Work required ::
Return the opening lines of the material, word for word. End with the line that contains "none; stroke: var(--wood-dark);".
*** Opening of Input ***
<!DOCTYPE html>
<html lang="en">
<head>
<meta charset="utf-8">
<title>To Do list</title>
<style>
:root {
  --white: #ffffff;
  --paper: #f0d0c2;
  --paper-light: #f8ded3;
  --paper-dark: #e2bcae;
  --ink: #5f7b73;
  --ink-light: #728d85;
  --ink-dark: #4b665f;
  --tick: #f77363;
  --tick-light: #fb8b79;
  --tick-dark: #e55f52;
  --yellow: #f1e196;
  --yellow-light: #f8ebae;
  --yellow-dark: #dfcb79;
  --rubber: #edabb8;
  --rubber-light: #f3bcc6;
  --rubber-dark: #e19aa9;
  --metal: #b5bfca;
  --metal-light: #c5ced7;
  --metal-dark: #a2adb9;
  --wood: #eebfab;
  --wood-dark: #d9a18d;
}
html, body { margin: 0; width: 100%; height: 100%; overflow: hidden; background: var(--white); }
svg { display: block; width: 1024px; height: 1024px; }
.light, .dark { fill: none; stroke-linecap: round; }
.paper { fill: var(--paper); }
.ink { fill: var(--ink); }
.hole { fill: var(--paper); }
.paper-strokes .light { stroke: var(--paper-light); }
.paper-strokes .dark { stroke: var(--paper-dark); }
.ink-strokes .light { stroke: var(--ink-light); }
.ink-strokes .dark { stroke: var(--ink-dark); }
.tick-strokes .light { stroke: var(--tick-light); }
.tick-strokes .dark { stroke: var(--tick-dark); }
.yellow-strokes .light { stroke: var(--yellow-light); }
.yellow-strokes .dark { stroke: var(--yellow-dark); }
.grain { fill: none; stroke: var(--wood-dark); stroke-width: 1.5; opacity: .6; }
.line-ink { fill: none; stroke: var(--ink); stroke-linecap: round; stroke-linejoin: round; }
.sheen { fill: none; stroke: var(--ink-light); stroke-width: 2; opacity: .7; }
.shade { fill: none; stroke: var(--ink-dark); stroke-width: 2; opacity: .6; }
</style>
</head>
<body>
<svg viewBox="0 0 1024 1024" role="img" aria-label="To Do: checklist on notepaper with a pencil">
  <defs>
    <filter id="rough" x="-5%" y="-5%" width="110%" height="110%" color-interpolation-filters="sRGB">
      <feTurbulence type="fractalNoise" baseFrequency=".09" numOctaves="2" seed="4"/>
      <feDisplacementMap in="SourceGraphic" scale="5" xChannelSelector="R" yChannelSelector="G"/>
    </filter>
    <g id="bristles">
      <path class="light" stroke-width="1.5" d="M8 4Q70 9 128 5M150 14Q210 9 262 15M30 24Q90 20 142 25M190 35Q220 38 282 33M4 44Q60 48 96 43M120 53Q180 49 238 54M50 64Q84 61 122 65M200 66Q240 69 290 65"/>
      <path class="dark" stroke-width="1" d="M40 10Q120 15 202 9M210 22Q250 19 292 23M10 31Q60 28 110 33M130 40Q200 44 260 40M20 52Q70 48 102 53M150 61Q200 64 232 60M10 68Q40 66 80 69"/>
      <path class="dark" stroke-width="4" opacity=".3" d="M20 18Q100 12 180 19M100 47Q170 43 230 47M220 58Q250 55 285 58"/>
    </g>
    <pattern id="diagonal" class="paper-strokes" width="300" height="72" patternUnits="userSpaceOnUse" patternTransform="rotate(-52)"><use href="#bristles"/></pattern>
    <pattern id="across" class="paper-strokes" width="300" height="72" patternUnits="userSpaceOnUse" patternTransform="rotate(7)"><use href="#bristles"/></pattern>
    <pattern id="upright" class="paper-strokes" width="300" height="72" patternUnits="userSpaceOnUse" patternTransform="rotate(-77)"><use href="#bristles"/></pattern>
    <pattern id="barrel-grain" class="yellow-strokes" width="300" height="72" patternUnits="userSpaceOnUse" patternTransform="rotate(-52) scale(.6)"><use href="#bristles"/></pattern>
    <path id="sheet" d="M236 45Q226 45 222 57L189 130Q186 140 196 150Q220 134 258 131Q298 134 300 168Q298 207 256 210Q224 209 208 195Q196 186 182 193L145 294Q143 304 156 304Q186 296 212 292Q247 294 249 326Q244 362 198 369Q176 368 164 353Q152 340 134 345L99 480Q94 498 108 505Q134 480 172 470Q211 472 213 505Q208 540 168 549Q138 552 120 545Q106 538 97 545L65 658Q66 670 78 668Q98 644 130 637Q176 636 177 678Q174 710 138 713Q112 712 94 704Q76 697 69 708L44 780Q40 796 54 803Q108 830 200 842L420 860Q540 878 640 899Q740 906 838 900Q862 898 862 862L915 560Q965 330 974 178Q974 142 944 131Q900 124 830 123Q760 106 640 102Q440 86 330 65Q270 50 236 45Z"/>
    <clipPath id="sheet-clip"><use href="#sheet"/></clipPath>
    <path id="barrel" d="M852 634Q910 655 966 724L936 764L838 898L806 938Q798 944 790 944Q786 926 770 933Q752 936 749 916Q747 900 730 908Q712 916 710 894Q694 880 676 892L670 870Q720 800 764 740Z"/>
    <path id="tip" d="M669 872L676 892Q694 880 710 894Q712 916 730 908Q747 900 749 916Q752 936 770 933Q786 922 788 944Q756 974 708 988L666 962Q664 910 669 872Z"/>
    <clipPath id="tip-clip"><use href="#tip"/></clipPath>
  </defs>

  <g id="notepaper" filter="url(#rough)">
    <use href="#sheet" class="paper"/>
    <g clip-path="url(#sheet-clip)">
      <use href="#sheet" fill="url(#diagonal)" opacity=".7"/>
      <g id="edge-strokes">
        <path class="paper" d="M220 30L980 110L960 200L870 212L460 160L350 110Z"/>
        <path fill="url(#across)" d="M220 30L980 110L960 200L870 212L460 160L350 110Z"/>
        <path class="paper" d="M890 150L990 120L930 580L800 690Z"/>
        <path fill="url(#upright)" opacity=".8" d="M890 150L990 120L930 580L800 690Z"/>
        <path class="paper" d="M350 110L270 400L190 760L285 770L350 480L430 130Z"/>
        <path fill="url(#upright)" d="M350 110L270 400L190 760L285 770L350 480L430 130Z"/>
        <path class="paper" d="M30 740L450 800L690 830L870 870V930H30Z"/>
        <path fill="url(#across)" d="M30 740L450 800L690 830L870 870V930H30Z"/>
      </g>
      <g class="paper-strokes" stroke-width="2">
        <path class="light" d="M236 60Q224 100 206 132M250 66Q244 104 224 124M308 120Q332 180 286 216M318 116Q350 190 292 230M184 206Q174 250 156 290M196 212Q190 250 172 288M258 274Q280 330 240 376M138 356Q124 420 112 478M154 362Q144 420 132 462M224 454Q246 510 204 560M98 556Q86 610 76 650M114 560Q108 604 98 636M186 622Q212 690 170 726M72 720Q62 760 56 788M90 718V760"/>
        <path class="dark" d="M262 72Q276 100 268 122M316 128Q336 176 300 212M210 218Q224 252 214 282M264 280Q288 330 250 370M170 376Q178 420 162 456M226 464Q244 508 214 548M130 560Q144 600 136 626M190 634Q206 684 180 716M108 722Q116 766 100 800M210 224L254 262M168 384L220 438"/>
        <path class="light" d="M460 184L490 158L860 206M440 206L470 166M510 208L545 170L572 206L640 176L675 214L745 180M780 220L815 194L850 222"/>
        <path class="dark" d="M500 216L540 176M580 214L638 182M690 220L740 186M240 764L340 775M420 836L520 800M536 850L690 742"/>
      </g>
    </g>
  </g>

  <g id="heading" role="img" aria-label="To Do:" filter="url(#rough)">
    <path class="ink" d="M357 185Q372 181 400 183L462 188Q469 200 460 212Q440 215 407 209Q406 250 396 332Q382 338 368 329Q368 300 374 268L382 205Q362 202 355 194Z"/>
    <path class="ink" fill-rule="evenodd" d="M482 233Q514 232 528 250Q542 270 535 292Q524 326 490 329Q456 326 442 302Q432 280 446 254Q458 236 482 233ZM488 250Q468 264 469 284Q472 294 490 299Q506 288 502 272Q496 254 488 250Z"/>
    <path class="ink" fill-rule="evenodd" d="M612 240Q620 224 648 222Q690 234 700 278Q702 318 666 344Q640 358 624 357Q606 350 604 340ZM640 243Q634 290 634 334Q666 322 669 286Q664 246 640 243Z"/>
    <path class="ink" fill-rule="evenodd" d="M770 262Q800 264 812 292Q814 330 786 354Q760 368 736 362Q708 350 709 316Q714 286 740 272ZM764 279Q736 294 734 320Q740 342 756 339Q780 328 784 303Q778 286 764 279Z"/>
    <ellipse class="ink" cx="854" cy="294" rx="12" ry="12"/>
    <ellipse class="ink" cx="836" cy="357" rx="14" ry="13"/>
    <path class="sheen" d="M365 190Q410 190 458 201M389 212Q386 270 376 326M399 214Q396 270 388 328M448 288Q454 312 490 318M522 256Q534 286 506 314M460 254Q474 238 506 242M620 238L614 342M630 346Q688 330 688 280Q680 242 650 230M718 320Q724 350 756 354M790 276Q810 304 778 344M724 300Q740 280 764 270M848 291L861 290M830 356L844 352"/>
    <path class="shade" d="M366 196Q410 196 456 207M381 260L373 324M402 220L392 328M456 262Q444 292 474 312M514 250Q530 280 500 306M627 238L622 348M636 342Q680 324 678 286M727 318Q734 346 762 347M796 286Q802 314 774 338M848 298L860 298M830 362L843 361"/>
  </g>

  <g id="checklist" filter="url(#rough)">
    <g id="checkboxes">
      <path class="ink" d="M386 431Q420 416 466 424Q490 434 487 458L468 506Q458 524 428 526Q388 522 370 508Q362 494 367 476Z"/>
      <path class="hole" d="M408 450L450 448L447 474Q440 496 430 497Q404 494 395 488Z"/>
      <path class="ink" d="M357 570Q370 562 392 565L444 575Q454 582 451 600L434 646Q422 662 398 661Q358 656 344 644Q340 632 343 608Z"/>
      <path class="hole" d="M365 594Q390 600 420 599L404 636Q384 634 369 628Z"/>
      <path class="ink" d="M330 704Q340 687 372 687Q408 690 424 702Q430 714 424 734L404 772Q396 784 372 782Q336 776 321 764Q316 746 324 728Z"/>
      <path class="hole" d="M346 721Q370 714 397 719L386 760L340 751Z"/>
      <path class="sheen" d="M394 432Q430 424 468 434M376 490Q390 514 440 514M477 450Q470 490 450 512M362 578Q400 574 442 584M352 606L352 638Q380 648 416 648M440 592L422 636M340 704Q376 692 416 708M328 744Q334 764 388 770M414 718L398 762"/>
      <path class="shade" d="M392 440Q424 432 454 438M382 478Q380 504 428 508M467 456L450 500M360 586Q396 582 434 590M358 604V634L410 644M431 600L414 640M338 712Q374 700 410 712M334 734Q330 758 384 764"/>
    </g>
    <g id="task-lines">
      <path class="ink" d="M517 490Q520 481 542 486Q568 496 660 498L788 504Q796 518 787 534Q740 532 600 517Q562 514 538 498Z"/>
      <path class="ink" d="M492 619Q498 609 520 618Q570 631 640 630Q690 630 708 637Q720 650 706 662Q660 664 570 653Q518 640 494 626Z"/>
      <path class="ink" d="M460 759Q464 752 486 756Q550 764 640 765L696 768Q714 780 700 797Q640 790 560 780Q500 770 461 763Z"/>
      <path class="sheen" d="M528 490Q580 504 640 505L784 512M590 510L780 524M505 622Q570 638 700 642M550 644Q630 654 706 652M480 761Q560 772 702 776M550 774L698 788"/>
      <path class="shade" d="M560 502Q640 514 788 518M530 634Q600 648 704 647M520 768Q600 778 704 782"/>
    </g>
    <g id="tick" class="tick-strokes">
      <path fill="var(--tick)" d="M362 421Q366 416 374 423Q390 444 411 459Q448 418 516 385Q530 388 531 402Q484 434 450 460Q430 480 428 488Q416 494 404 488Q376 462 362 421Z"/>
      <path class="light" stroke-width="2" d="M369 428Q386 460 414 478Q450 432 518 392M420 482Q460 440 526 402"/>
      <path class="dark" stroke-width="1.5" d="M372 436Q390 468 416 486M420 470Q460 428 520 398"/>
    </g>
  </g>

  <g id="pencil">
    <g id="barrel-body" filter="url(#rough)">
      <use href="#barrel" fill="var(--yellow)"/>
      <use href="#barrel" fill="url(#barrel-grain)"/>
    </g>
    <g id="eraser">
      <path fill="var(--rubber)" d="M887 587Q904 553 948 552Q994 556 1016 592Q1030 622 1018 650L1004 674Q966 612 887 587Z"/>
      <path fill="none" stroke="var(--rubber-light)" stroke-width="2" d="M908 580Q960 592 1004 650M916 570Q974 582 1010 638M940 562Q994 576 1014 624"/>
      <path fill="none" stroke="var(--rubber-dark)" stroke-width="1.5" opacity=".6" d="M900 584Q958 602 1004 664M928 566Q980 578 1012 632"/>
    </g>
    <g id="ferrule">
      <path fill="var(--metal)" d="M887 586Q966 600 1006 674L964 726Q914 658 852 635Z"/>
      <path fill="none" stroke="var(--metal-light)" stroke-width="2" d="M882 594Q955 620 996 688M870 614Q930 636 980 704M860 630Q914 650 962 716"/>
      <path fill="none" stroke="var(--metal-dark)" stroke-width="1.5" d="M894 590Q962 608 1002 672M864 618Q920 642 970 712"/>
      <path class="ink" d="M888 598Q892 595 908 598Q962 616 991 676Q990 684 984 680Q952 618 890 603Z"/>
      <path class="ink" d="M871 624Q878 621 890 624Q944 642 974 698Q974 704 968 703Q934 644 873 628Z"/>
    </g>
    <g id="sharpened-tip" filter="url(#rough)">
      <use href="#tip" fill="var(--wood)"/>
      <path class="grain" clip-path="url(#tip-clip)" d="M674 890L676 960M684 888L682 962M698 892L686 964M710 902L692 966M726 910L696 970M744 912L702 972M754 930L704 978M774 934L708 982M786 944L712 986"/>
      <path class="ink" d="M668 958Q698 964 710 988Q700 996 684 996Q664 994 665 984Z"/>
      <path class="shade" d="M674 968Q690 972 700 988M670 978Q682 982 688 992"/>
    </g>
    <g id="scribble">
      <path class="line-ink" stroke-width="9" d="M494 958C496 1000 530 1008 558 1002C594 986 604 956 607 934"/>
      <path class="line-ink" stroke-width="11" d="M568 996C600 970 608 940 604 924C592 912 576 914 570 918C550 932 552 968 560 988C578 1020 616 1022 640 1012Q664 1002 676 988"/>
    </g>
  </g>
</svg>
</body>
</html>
*** Close of Input ***
Written answer ::
<!DOCTYPE html>
<html lang="en">
<head>
<meta charset="utf-8">
<title>To Do list</title>
<style>
:root {
  --white: #ffffff;
  --paper: #f0d0c2;
  --paper-light: #f8ded3;
  --paper-dark: #e2bcae;
  --ink: #5f7b73;
  --ink-light: #728d85;
  --ink-dark: #4b665f;
  --tick: #f77363;
  --tick-light: #fb8b79;
  --tick-dark: #e55f52;
  --yellow: #f1e196;
  --yellow-light: #f8ebae;
  --yellow-dark: #dfcb79;
  --rubber: #edabb8;
  --rubber-light: #f3bcc6;
  --rubber-dark: #e19aa9;
  --metal: #b5bfca;
  --metal-light: #c5ced7;
  --metal-dark: #a2adb9;
  --wood: #eebfab;
  --wood-dark: #d9a18d;
}
html, body { margin: 0; width: 100%; height: 100%; overflow: hidden; background: var(--white); }
svg { display: block; width: 1024px; height: 1024px; }
.light, .dark { fill: none; stroke-linecap: round; }
.paper { fill: var(--paper); }
.ink { fill: var(--ink); }
.hole { fill: var(--paper); }
.paper-strokes .light { stroke: var(--paper-light); }
.paper-strokes .dark { stroke: var(--paper-dark); }
.ink-strokes .light { stroke: var(--ink-light); }
.ink-strokes .dark { stroke: var(--ink-dark); }
.tick-strokes .light { stroke: var(--tick-light); }
.tick-strokes .dark { stroke: var(--tick-dark); }
.yellow-strokes .light { stroke: var(--yellow-light); }
.yellow-strokes .dark { stroke: var(--yellow-dark); }
.grain { fill: none; stroke: var(--wood-dark); stroke-width: 1.5; opacity: .6; }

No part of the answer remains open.